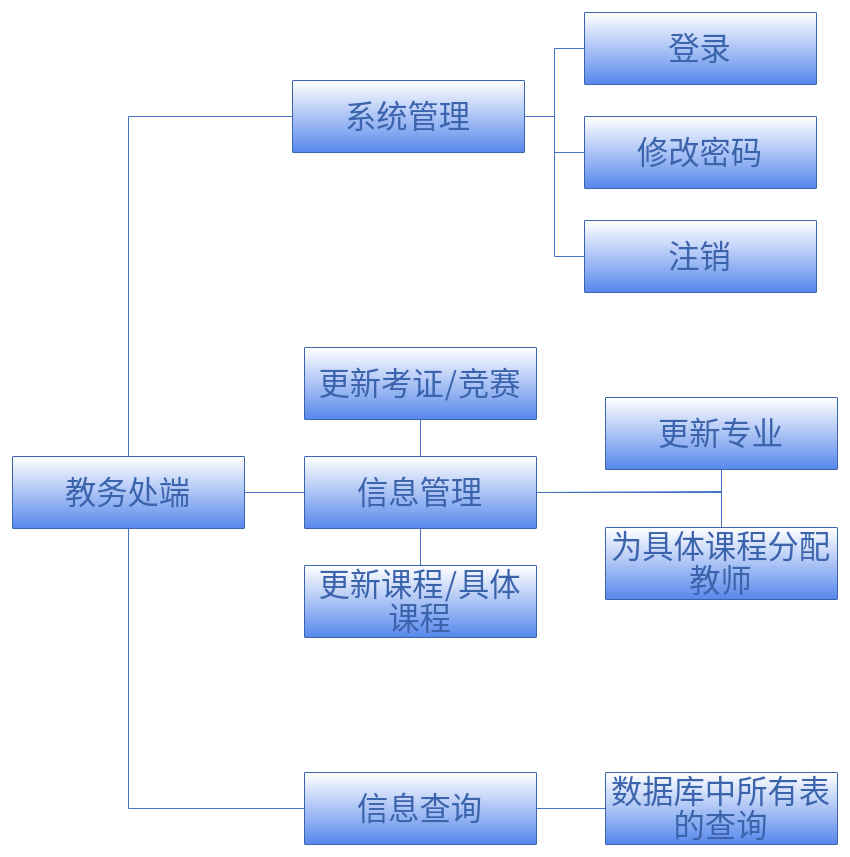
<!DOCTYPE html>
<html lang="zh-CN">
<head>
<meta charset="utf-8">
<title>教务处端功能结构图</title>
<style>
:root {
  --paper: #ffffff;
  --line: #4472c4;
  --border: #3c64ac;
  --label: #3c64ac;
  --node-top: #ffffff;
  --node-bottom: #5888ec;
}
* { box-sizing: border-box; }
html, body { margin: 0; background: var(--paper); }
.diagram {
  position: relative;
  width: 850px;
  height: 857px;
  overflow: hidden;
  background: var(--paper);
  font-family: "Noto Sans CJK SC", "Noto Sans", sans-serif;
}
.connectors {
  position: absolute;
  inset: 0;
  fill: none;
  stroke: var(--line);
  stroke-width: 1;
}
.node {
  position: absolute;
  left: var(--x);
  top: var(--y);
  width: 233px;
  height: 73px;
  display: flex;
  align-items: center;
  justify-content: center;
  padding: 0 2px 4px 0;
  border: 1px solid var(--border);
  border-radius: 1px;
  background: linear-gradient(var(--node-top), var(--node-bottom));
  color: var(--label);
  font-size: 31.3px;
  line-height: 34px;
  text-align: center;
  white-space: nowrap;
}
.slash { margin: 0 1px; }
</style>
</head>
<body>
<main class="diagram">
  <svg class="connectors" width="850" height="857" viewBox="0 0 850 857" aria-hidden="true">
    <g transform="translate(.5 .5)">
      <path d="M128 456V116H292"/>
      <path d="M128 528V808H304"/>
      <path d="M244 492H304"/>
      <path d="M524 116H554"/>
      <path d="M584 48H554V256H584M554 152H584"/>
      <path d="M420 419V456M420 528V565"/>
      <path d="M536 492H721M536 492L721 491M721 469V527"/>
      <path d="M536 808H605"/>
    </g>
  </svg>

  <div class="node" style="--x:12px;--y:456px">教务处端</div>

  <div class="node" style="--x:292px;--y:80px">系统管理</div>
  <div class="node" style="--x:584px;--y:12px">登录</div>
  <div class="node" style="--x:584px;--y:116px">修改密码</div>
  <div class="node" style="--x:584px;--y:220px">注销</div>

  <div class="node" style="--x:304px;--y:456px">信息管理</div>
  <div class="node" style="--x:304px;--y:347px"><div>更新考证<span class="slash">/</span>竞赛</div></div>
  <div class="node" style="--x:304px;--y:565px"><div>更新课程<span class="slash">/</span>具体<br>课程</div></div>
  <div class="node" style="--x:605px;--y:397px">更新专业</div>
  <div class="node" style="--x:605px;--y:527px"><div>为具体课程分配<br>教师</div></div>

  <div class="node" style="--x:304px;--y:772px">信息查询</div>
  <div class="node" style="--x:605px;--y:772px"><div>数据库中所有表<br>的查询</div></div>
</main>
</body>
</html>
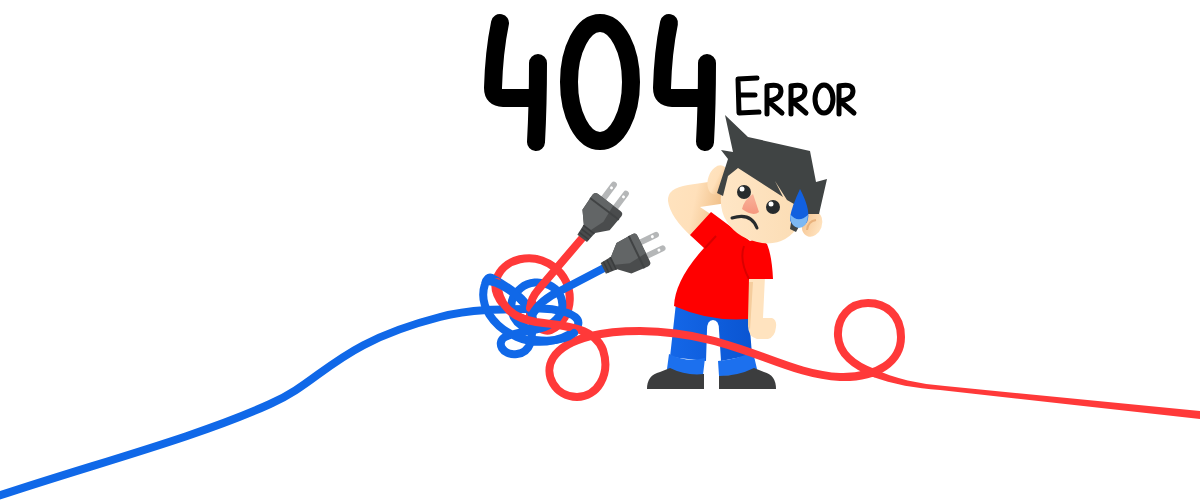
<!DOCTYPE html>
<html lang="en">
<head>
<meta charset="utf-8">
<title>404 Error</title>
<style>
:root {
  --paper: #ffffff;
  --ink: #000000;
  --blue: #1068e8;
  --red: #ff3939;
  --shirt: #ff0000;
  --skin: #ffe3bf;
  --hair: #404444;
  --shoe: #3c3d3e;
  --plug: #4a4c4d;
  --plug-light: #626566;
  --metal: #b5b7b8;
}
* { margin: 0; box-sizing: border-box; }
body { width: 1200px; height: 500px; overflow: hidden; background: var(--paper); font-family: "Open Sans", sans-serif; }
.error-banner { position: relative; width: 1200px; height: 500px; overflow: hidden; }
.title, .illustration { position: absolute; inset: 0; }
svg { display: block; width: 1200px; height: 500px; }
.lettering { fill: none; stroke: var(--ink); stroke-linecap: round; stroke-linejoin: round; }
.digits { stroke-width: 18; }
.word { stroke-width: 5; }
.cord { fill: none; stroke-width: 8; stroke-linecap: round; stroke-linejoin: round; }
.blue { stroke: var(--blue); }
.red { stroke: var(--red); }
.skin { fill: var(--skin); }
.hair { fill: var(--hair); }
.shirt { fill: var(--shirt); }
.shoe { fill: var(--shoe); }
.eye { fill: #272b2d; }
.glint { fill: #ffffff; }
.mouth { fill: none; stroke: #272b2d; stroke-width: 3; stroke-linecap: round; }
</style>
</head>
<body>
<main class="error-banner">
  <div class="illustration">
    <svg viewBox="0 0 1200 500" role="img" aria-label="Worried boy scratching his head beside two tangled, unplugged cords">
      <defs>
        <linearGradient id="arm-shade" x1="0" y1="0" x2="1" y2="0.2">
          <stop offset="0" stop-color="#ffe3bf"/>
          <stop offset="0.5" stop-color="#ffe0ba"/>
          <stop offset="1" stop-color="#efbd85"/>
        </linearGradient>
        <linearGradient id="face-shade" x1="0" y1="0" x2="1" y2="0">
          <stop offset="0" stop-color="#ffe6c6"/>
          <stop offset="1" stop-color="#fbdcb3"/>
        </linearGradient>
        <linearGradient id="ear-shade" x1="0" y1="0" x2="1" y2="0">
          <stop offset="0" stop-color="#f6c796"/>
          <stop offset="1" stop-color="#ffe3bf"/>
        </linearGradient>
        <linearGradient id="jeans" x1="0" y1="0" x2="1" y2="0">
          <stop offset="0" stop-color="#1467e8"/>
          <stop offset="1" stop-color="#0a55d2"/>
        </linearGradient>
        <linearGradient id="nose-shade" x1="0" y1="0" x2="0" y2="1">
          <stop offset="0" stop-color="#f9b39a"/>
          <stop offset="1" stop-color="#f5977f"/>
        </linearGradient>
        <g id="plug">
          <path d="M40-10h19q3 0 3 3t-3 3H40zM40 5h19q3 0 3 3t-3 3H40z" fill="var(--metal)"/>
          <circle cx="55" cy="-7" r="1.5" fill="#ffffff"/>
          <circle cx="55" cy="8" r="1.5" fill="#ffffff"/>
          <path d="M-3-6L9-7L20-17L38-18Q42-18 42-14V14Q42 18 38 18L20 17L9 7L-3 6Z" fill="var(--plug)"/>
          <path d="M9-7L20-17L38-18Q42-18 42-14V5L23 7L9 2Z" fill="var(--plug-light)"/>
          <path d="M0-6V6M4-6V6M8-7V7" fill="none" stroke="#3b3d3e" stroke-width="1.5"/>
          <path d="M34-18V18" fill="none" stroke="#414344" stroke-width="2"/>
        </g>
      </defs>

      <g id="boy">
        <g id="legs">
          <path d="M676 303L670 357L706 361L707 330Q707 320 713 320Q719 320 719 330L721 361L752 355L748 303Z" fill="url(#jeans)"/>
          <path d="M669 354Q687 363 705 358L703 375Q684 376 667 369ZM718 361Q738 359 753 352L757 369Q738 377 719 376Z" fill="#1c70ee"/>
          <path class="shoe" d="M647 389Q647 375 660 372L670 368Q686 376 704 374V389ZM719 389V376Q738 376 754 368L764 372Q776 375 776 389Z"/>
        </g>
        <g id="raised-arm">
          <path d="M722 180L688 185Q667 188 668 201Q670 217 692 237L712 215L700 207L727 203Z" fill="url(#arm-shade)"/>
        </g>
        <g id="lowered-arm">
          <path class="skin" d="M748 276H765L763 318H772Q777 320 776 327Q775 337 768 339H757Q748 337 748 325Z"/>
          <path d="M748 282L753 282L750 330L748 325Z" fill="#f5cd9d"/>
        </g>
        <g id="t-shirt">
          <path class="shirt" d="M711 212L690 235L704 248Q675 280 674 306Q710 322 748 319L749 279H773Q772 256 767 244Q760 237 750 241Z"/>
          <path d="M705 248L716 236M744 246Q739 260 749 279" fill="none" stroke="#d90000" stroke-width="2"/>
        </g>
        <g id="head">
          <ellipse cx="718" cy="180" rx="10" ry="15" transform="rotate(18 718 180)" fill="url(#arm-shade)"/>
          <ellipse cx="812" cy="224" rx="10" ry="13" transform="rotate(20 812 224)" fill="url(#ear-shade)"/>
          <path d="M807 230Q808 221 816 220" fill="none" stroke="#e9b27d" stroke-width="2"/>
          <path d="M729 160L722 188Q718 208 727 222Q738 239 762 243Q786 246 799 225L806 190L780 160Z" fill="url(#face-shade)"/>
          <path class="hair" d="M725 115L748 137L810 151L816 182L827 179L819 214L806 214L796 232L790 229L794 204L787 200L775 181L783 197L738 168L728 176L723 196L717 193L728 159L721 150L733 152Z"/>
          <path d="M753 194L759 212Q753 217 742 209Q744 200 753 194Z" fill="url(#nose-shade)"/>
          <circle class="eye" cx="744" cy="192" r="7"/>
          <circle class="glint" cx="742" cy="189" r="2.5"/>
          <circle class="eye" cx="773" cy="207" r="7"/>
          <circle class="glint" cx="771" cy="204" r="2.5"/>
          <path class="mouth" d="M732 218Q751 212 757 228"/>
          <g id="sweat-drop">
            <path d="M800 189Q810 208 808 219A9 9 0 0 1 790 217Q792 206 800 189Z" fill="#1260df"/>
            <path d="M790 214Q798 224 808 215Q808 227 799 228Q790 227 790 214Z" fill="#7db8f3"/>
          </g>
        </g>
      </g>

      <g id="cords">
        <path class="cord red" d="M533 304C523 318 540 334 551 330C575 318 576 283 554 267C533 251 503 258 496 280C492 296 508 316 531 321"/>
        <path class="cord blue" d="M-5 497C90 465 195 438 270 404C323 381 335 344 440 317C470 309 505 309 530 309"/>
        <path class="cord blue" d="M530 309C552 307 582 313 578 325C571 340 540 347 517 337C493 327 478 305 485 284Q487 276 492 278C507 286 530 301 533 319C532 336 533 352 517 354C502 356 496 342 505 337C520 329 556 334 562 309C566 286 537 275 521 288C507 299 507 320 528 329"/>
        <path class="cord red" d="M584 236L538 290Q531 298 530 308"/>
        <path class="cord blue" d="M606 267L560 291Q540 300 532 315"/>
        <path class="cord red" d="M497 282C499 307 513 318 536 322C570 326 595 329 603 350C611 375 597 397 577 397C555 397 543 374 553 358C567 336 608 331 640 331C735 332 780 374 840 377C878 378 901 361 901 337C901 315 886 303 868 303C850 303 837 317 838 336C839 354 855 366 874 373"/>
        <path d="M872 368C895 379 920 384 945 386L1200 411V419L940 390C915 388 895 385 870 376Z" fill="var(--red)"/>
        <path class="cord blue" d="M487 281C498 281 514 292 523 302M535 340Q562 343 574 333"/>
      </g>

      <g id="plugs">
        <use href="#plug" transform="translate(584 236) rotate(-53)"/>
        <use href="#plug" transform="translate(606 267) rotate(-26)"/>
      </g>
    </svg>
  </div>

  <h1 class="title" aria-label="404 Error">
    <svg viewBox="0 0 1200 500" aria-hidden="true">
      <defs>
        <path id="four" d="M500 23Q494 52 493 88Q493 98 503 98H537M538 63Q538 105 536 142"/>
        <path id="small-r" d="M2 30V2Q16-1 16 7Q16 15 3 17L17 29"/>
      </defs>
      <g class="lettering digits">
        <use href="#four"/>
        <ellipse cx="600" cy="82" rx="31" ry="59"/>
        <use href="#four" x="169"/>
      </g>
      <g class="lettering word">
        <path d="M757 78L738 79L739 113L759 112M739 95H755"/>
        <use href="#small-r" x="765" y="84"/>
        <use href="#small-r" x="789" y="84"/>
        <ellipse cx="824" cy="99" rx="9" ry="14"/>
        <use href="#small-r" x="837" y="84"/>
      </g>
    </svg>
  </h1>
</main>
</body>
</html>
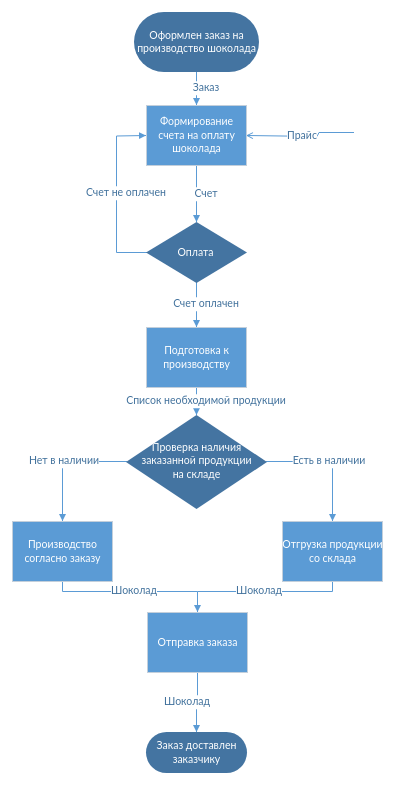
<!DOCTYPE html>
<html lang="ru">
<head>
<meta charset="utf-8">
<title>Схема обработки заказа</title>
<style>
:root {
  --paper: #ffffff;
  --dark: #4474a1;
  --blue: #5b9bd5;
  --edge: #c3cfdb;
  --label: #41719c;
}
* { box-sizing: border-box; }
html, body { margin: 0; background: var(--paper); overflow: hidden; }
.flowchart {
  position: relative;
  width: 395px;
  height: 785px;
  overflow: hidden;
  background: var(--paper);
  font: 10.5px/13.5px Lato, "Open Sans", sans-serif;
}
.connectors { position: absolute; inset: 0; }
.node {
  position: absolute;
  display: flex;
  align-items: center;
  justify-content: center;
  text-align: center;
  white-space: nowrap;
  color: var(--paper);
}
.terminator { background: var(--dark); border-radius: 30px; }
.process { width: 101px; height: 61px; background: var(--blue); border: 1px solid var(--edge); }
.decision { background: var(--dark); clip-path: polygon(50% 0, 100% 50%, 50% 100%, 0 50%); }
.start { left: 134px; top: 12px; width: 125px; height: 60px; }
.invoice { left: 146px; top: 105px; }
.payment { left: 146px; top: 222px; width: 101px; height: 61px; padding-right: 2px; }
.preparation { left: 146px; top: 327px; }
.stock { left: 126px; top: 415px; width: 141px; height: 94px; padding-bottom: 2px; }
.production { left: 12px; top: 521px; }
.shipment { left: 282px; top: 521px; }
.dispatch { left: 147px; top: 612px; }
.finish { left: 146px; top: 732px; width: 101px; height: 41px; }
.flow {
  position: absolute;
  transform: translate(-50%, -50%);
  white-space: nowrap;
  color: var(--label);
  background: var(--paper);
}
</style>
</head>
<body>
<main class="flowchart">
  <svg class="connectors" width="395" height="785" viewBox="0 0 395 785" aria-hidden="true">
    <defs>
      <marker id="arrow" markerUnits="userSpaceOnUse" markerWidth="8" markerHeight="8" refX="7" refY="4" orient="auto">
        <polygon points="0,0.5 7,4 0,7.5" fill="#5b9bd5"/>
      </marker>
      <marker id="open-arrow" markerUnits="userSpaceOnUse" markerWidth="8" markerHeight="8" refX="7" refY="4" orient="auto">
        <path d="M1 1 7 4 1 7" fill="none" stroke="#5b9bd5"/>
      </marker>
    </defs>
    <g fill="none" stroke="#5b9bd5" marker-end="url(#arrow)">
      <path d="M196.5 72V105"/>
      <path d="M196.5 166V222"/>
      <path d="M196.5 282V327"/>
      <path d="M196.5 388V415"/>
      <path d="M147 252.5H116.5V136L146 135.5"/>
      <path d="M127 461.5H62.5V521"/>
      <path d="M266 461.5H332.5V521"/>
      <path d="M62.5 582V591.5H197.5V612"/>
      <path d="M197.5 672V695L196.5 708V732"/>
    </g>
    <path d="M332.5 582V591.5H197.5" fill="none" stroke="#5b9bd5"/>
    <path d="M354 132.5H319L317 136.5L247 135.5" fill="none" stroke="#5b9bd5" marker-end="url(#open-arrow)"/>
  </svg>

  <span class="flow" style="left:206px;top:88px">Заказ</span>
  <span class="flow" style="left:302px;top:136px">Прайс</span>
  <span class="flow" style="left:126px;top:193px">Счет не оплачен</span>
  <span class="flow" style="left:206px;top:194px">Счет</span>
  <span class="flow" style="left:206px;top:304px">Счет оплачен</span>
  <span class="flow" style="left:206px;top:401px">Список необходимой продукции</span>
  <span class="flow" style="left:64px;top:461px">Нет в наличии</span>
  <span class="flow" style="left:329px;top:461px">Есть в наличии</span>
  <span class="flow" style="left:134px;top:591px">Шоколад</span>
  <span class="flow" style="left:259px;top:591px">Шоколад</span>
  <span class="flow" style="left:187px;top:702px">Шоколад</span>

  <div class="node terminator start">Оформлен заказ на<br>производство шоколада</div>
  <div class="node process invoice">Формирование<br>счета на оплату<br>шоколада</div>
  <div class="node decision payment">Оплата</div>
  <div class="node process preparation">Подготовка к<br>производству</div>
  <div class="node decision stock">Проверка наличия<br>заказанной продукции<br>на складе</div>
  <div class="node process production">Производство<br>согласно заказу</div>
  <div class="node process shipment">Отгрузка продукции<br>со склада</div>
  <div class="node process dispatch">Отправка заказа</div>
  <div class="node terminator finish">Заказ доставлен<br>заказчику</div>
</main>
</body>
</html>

> _Description of the task_: Count the lines in the entries above where the string "ffffff" shows up, and give that number only.

> _Solution to the problem_: 7